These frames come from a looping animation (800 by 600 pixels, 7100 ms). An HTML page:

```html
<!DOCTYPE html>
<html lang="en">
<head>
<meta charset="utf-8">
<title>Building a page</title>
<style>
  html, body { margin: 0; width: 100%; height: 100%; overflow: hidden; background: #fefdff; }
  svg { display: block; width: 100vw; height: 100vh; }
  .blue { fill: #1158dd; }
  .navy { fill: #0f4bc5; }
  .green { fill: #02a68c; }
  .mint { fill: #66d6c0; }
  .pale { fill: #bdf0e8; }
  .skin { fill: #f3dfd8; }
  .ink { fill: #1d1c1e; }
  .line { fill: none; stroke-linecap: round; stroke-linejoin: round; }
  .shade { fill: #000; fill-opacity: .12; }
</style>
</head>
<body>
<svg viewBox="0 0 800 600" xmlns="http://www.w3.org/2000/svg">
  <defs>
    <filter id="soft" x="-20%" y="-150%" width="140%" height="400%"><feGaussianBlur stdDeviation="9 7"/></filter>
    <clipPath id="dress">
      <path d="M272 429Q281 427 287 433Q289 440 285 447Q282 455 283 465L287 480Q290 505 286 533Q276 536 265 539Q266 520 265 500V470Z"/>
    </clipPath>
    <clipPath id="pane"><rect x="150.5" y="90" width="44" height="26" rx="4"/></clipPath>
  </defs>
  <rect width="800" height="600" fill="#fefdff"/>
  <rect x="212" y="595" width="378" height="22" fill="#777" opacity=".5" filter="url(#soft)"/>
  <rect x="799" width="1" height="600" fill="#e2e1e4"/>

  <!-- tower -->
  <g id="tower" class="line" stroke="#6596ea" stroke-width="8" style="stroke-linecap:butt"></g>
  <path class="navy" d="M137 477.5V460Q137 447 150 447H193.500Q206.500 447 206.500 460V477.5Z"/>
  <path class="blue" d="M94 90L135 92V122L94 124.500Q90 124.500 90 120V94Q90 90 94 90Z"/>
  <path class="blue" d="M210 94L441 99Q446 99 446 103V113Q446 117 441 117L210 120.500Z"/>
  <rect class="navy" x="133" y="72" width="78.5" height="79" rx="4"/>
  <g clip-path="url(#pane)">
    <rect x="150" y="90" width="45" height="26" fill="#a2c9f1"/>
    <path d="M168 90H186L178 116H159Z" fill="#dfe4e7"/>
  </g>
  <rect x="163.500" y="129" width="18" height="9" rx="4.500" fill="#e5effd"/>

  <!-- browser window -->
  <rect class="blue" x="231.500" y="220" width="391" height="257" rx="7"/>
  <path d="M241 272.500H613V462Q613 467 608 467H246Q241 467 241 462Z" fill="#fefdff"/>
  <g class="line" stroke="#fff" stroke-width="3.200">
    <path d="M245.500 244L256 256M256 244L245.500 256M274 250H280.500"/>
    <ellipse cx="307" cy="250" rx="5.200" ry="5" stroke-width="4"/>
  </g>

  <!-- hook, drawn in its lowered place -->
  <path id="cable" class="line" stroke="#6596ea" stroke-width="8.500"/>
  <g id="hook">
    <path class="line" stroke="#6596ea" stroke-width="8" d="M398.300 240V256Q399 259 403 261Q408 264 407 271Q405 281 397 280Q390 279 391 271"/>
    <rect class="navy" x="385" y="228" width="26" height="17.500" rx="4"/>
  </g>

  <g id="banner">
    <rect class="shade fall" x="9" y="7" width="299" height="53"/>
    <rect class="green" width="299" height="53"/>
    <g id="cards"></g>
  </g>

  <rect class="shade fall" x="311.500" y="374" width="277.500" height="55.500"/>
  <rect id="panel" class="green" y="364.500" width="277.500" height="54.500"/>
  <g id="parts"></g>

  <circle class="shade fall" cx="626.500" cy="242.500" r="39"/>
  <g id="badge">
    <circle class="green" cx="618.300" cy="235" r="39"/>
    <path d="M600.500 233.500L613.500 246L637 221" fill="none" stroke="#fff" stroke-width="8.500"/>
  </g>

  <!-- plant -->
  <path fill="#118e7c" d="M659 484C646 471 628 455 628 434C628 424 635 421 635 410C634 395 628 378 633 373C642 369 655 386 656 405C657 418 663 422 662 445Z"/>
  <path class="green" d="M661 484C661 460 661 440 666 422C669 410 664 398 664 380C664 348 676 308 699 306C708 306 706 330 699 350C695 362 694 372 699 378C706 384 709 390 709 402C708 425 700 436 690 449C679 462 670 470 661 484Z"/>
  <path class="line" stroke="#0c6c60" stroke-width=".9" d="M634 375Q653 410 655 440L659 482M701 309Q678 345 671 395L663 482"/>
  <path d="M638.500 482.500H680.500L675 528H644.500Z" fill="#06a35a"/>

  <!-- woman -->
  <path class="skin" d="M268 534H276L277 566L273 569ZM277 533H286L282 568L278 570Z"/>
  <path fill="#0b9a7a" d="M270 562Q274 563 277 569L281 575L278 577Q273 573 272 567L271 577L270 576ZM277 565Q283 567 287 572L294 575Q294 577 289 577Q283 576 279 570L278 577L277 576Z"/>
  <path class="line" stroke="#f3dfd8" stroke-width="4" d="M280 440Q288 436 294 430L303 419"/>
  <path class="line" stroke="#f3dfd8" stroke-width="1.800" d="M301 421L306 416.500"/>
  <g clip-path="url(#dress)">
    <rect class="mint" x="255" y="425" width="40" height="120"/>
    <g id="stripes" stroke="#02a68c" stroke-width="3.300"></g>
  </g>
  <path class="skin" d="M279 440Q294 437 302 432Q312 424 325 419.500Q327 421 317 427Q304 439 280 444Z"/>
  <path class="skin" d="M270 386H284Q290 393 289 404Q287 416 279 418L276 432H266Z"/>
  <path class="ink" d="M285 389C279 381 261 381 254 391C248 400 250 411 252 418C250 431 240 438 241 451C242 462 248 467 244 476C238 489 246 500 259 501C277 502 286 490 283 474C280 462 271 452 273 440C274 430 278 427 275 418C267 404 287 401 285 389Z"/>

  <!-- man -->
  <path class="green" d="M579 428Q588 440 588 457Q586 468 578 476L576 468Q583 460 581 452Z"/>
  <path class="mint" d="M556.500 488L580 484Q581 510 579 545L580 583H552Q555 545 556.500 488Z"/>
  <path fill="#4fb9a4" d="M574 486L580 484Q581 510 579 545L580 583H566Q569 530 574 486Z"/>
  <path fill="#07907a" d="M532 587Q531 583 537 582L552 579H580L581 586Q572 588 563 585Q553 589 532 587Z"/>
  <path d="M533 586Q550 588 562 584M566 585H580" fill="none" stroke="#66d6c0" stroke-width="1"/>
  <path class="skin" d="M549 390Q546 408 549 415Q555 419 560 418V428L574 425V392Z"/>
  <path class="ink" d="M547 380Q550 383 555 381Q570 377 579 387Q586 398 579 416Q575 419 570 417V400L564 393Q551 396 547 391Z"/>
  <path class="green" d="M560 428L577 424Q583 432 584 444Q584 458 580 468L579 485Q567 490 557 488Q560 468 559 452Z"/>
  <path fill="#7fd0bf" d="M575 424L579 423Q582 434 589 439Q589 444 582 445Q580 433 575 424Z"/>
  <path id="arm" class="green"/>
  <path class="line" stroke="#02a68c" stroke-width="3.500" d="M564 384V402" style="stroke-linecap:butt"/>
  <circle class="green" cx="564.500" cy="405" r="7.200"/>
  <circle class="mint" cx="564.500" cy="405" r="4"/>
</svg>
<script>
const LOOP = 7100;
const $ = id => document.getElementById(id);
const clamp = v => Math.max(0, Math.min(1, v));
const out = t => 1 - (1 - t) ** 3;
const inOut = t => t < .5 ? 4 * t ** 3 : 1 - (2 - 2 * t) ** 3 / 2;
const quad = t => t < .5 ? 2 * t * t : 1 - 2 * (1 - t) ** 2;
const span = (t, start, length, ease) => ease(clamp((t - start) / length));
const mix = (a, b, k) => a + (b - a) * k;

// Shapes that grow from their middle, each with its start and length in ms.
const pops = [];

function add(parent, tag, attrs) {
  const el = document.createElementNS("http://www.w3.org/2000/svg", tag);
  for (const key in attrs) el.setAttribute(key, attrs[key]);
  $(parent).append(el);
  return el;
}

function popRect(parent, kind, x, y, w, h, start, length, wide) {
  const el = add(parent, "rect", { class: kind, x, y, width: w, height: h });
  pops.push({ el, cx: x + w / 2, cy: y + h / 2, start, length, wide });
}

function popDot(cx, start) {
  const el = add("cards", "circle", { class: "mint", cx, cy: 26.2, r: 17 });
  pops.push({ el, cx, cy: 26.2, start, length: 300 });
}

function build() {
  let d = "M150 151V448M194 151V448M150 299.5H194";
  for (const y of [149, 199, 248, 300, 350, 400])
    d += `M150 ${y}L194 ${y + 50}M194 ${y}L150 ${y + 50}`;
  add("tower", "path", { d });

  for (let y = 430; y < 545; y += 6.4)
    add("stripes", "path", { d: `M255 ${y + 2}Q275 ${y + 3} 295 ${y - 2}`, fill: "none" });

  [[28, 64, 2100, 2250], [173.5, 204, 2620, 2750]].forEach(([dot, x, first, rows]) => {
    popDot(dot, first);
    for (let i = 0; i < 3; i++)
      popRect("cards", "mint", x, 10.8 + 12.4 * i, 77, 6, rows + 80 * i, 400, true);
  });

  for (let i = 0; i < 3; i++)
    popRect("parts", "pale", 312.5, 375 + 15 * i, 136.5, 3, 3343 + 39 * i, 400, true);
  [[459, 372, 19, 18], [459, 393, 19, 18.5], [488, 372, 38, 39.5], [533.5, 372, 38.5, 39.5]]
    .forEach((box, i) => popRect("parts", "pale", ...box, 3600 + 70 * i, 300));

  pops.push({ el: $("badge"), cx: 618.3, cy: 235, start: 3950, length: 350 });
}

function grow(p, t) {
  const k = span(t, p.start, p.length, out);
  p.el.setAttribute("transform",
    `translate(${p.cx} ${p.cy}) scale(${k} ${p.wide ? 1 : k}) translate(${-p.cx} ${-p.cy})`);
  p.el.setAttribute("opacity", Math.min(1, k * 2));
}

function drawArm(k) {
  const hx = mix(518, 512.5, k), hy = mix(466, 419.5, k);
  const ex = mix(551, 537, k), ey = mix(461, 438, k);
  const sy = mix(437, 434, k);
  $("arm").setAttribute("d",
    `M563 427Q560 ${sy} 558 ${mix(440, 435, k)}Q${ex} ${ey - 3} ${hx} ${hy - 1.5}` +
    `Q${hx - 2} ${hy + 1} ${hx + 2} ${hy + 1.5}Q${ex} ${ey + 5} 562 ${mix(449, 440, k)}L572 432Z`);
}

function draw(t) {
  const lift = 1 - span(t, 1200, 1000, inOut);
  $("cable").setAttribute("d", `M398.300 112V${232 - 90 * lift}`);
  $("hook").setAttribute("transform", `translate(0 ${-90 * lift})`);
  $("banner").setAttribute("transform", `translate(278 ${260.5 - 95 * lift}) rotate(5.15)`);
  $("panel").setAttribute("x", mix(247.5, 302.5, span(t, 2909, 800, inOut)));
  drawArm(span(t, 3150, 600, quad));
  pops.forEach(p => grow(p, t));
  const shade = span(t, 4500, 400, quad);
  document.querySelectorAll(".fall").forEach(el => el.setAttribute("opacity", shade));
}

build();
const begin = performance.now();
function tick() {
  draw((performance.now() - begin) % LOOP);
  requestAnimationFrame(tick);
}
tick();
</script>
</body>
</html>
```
★ ★ ★ ★ ★
EXERCISE BRIEF:
Which lines of the material contain "lift"? List them.

EXERCISE SOLUTION:
  const lift = 1 - span(t, 1200, 1000, inOut);
  $("cable").setAttribute("d", `M398.300 112V${232 - 90 * lift}`);
  $("hook").setAttribute("transform", `translate(0 ${-90 * lift})`);
  $("banner").setAttribute("transform", `translate(278 ${260.5 - 95 * lift}) rotate(5.15)`);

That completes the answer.